Dodds is expected to respond to the chancellor’s mini budget by saying that Labour is “not calling for tax rises – we are calling for growth”.
The shadow chancellor is expected demand the Tories’ manifesto promise of a tax triple lock – no rises in income tax, National Insurance or VAT – is fulfilled, despite the government’s ballooning budget deficit.
Sunak’s announcement tomorrow will outline the government’s post-coronavirus economic recovery plan.
The chancellor is expected to announce a £2bn jobs programme for 16 to 24-year-olds, a £3bn green investment package, a stamp duty holiday and a raft of other spending promises.
The news that Dodds will use her response partly to call for guarantees on taxation may come as a surprise, after she told the Mirror that those with the “broadest shoulders” should be forced to help pay for the government’s wide ranging spending programmes.
There has also recent been speculation that Labour would call for a wealth tax to deal with the deficit.
Dodds’ statement marks a break from the party’s 2019 election manifesto, which proposed the UK’s top tax bracket be slashed from a threshold of £150,000 to £80,000.
She is expected to say: “The Tory manifesto committed to no rises in income tax, National Insurance or VAT and therefore it is for them to set out how any additional spending will be paid for.
“It’s the chancellor’s job to make sure the economy bounces back from this crisis so there is money in the coffers to protect the public finances.”
The shadow chancellor is also expected to call for an extension to the government’s furlough scheme to provide targeted support for the most vulnerable industries.
The government’s coronavirus wage subsidy scheme will begin to wind down in September and end in October for all sectors.
Dodds is expected to say: “The money sunk into the Job Retention Scheme must not have merely served to postpone unemployment.
“The scheme must now live up to its name – supporting employment in industries which are viable in the long term.

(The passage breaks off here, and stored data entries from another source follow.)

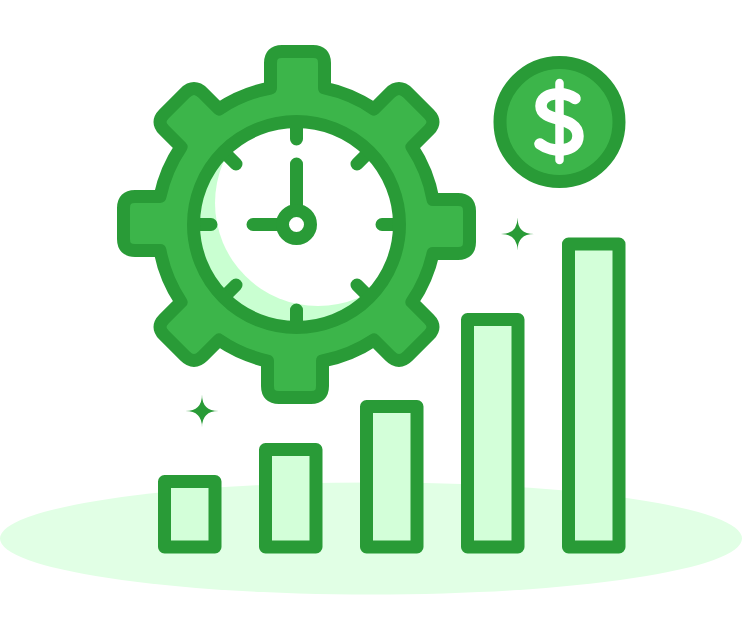
<!DOCTYPE html>
<html lang="en">
<head>
<meta charset="utf-8">
<title>Time, money and growth</title>
<style>
:root {
  --outline: #299b37;
  --green: #3cb54a;
  --mint: #d3ffd9;
  --shade: #c9ffd1;
  --ground: #e1ffe5;
  --white: #ffffff;
}
html, body { margin: 0; background: var(--white); overflow: hidden; }
svg { display: block; width: 742px; height: 640px; }
.ground { fill: var(--ground); }
.gear, .coin-disc { fill: var(--green); stroke: var(--outline); stroke-width: 13; stroke-linejoin: round; }
.bars { fill: var(--mint); stroke: var(--outline); stroke-width: 13; stroke-linejoin: round; }
.face-shade { fill: var(--shade); }
.face-light { fill: var(--white); }
.rim { fill: none; stroke: var(--outline); stroke-width: 13; }
.marks, .hands { fill: none; stroke: var(--outline); stroke-width: 13; stroke-linecap: round; }
.hub { fill: var(--white); stroke: var(--outline); stroke-width: 13; }
.dollar { fill: none; stroke: var(--white); stroke-width: 11.5; stroke-linecap: round; }
.dollar-stem { stroke-width: 8.5; }
.sparkles { fill: var(--outline); }
</style>
</head>
<body>
<svg viewBox="0 0 742 640" role="img" aria-label="Gear clock, dollar coin and rising bar chart">
  <defs>
    <clipPath id="clock-face"><circle cx="296.5" cy="224.5" r="100"/></clipPath>
    <path id="sparkle" d="M0-16.500Q0 0 16.500 0Q0 0 0 16.500Q0 0-16.500 0Q0 0 0-16.500Z"/>
  </defs>

  <ellipse class="ground" cx="371" cy="538.5" rx="371" ry="56"/>

  <g class="bars">
    <rect x="164.5" y="481.5" width="50.5" height="65.5"/>
    <rect x="265.5" y="449.5" width="50.5" height="97.5"/>
    <rect x="366.5" y="406.5" width="50.5" height="140.5"/>
    <rect x="467.5" y="319.5" width="50.5" height="227.5"/>
    <rect x="568.5" y="244" width="50.5" height="303"/>
  </g>

  <path class="gear" d="M270.5 88V63Q270.5 51.5 282 51.5H313Q324.5 51.5 324.5 63V88
    A139.5 139.5 0 0 1 374 109L390 93Q399 84 408 93L429 114Q437 122 429 130L412 147
    A139.5 139.5 0 0 1 433 199.5H458Q469.5 199.5 469.5 211V242Q469.5 253.5 458 253.5H433
    A139.5 139.5 0 0 1 412 302L429 319Q437 327 429 335L408 356Q399 365 390 356L374 340
    A139.5 139.5 0 0 1 322.5 361V386Q322.5 397.5 311 397.5H279Q267.5 397.5 267.5 386V361
    A139.5 139.5 0 0 1 219 340L203 356Q194 365 185 356L164 335Q156 327 164 319L181 302
    A139.5 139.5 0 0 1 160 250.5H135Q123.5 250.5 123.5 239V208Q123.5 196.5 135 196.5H160
    A139.5 139.5 0 0 1 181 147L164 130Q156 122 164 114L185 93Q194 84 203 93L219 109
    A139.5 139.5 0 0 1 270.5 88Z"/>

  <g class="clock">
    <circle class="face-shade" cx="296.5" cy="224.5" r="100"/>
    <circle class="face-light" cx="318" cy="203" r="103" clip-path="url(#clock-face)"/>
    <path class="marks" d="M296.5 126V139M296.5 323V310M198 224.5H211M395 224.5H382
      M227 155L236 164M366 155L357 164M227 294L236 285M366 294L357 285"/>
    <circle class="rim" cx="296.5" cy="224.5" r="103"/>
    <path class="hands" d="M296.5 164V210M253 224.5H282"/>
    <circle class="hub" cx="296.5" cy="224.5" r="14"/>
  </g>

  <g class="coin">
    <circle class="coin-disc" cx="559.5" cy="122" r="59.5"/>
    <g class="dollar">
      <line class="dollar-stem" x1="559.5" y1="83" x2="559.5" y2="160"/>
      <path d="M575 98.5C564 91 541 92 541 106C541 123 578 115 578 136C578 153 552 153 540 144"/>
    </g>
  </g>

  <g class="sparkles">
    <use href="#sparkle" x="517.5" y="234"/>
    <use href="#sparkle" x="202" y="411"/>
  </g>
</svg>
</body>
</html>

“And we need a strategy for the scheme to become more flexible, so it can support those businesses forced to close again because of additional localised lockdowns.”